Some of the largest and most sophisticated fortresses in the Western Hemisphere can be found in Haiti, of which the most famous is Citadelle Laferrière. Located in the north of the country, this defense network was built not by the powerful French Empire that ruled this lucrative colony with an iron first, but by the newly freed Haitians themselves.
Shortly after achieving independence in the early 19th century, Henri Christophe, a former slave and key leader in the Haitian Revolution, briefly took control of the northern part of the country as a self-appointed king. Like most Haitians, he knew full well how shaky the country’s newfound freedom was: it was second only to the United States in liberating itself from European colonialism in the hemisphere. It was history’s first successful slave revolt and first black republic, having managed to fight off three leading powers (France, Britain, and Spain). Needless to say, these factors did not endear the Haitians to the European-dominated global system.
Moreover, having been the world’s most valuable colony, thanks to its highly sought-after sugar crop, the Haitians expected France or another power (including the U.S.) to make an attempt on recapturing its billion-dollar economy.
Hence projects like Citadelle Laferrière, strategically placed along the part of the country facing the Atlantic (e.g. the U.S. and Europe). A UNESCO World Heritage Site and an enduring national symbol of Haiti, it spans 108,000 square feet atop a 3,000-foot mountain.

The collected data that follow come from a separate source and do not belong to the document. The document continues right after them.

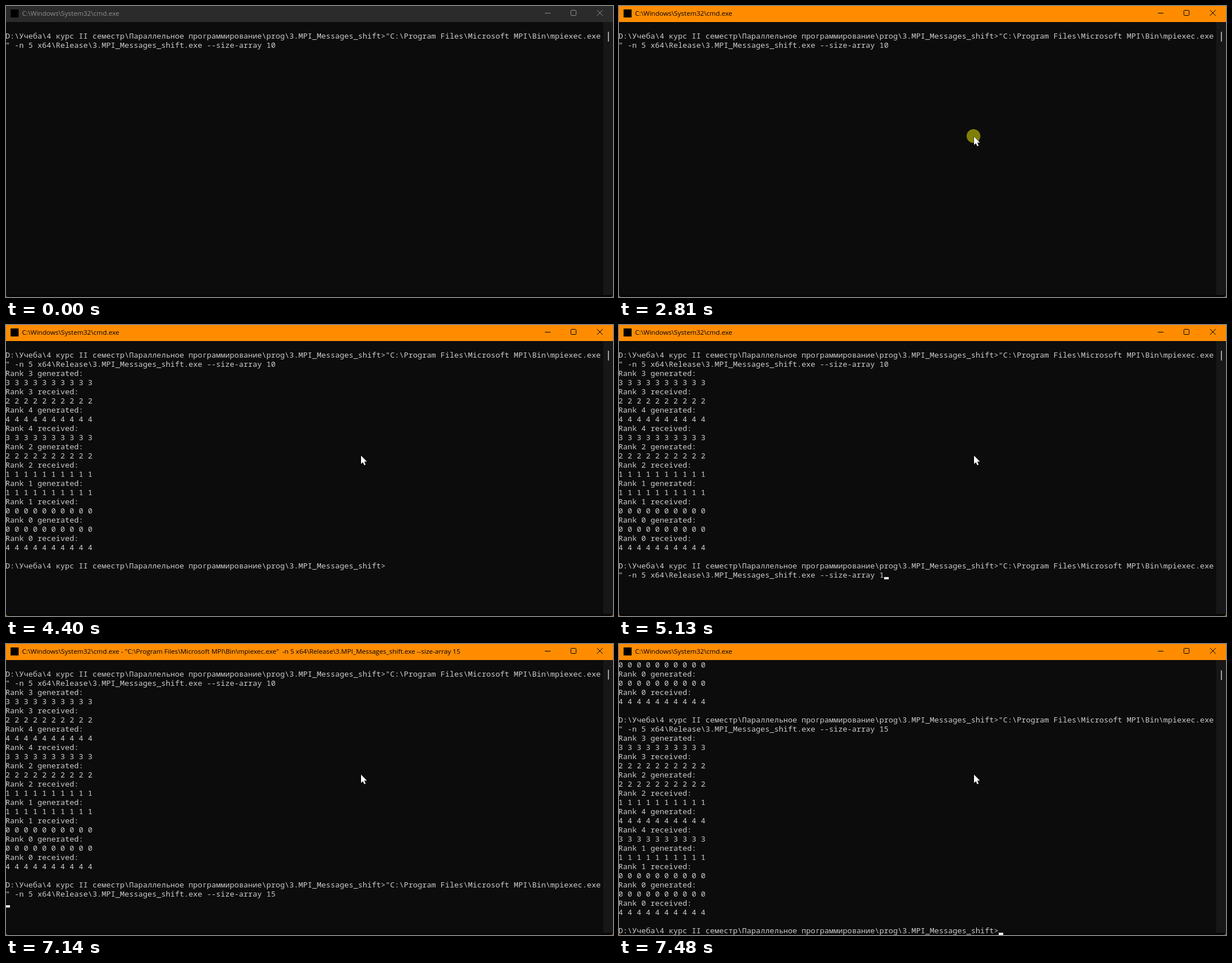
Write an HTML page with a canvas that moves like this. It is 1060 px wide and 508 px high and loops after 8000 ms.

```html
<!DOCTYPE html>
<html lang="ru">
<head>
<meta charset="utf-8">
<title>Console</title>
<style>
html, body { margin: 0; width: 100%; height: 100%; overflow: hidden; background: #0c0c0c; }
canvas { display: block; }
</style>
</head>
<body>
<canvas id="stage" width="1060" height="508"></canvas>
<script>
const ctx = document.getElementById('stage').getContext('2d');
const W = 1060, H = 508, LOOP = 8000, COL = 8, ROW = 16, TOP = 28;

const shell = 'C:\\Windows\\System32\\cmd.exe';
const prompt = 'D:\\Учеба\\4 курс II семестр\\Параллельное программирование\\prog\\3.MPI_Messages_shift>';
const exe = '"C:\\Program Files\\Microsoft MPI\\Bin\\mpiexec.exe';
const args = ' -n 5 x64\\Release\\3.MPI_Messages_shift.exe --size-array ';

// Each rank prints its own values, then those of its left neighbour.
const output = ranks => ranks.flatMap(r => [
  `Rank ${r} generated:`, `${r} `.repeat(10),
  `Rank ${r} received:`, `${(r + 4) % 5} `.repeat(10)
]);
const command = size => [prompt + exe, '"' + args + size];
const firstRun = ['', ...command('10'), ...output([3, 4, 2, 1, 0]), ''];
const secondRun = [...firstRun, ...command('15'), ...output([3, 2, 4, 1, 0]), ''];

const within = (t, from, to) => t >= from && t < to;

function consoleAt(t) {
  if (t < 3670) return { lines: firstRun.slice(0, 3), caret: t >= 3410 && [0, 3] };
  if (t < 4600) return { lines: [...firstRun, prompt], caret: t < 4400 && [83, 24] };
  if (t < 7410) {
    const size = t < 5130 ? '10' : t < 6610 ? '1' : '15';
    const on = !within(t, 4930, 5130) && !within(t, 5460, 5990) &&
               !within(t, 6540, 6610) && !within(t, 7070, 7140);
    return {
      lines: [...firstRun, ...command(size)],
      caret: on && (t < 7140 ? [57 + size.length, 25] : [0, 26])
    };
  }
  const done = t >= 7480;
  return {
    lines: [...secondRun, done ? prompt : ''].slice(18),
    caret: done && [83, 29],
    scrolled: done
  };
}

function titleAt(t) {
  const size = within(t, 3340, 3670) ? '10' : within(t, 7070, 7480) ? '15' : '';
  return size ? `${shell} - ${exe}" ${args}${size}` : shell;
}

function box(color, x, y, w, h) {
  ctx.fillStyle = color;
  ctx.fillRect(x, y, w, h);
}

function text(font, color, str, x, y) {
  ctx.font = font;
  ctx.fillStyle = color;
  ctx.fillText(str, x, y);
}

function drawFrame(t) {
  const active = t >= 2810;
  const ink = active ? '#000' : '#8f8f8f';
  box(active ? '#ff8c00' : '#2b2b2b', 0, 0, W, TOP);
  box('#000', 8, 6, 14, 14);
  text('11.6px "Open Sans", sans-serif', ink, titleAt(t), 28, 17);

  ctx.strokeStyle = ink;
  ctx.lineWidth = 1;
  ctx.beginPath();
  ctx.moveTo(941, 12.5);
  ctx.lineTo(951, 12.5);
  ctx.roundRect(986.5, 7.5, 9, 9, 1);
  ctx.moveTo(1032, 7);
  ctx.lineTo(1042, 17);
  ctx.moveTo(1042, 7);
  ctx.lineTo(1032, 17);
  ctx.stroke();

  ctx.fillStyle = active ? '#8a5010' : '#484848';
  for (const x of [0, W]) {
    const inner = Math.abs(x - 5);
    ctx.beginPath();
    ctx.moveTo(x, H - 5);
    ctx.quadraticCurveTo(x, H, x ? W - 5 : inner, H);
    ctx.lineTo(x, H);
    ctx.fill();
  }
}

function drawConsole({ lines, caret, scrolled }) {
  box('#0c0c0c', 0, TOP, W, H - TOP);
  box('#060606', 0, 505, W, 3);
  box('#171717', 1043, TOP, 17, 476);
  box('#9f9f9f', 1051, scrolled ? 46 : 45, 2, 17);
  lines.forEach((line, i) =>
    text('13.3333px "Noto Sans Mono", monospace', '#ccc', line, -1, TOP + 13 + i * ROW));
  if (caret) box('#f2f2f2', caret[0] * COL - 1, TOP + caret[1] * ROW + 12, COL, 4);
}

function drawPointer(t) {
  if (t < 70) return;
  if (within(t, 2810, 2940)) {
    ctx.fillStyle = '#807f08';
    ctx.beginPath();
    ctx.arc(619, 227, 12, 0, 7);
    ctx.fill();
  }
  // The pointer was sampled about every 66 ms, slowing as it arrives.
  const left = 1 - Math.min(1, Math.floor((t - 70) / 66.25) / 8);
  const ease = left * left;
  const x = t < 800 ? Math.round(621 + 310 * ease) : 620;
  const y = Math.round(228 + 270 * ease);
  ctx.save();
  ctx.translate(x, y);
  const arrow = new Path2D('M0 0V14.5L3.3 11.4L5.6 16.8L8 15.8L5.7 10.5H10.3Z');
  ctx.strokeStyle = '#000';
  ctx.lineWidth = 1;
  ctx.stroke(arrow);
  ctx.fillStyle = '#fff';
  ctx.fill(arrow);
  ctx.restore();
}

function render(now) {
  const t = now % LOOP;
  drawConsole(consoleAt(t));
  drawFrame(t);
  drawPointer(t);
  requestAnimationFrame(render);
}
render(0);
</script>
</body>
</html>
```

The complex was designed to accommodate over 5,000 defenders for at least one year, and included a palace, troop quarters, gunpowder room, stockpile of cannonballs (still present), bathing rooms, and a bakery.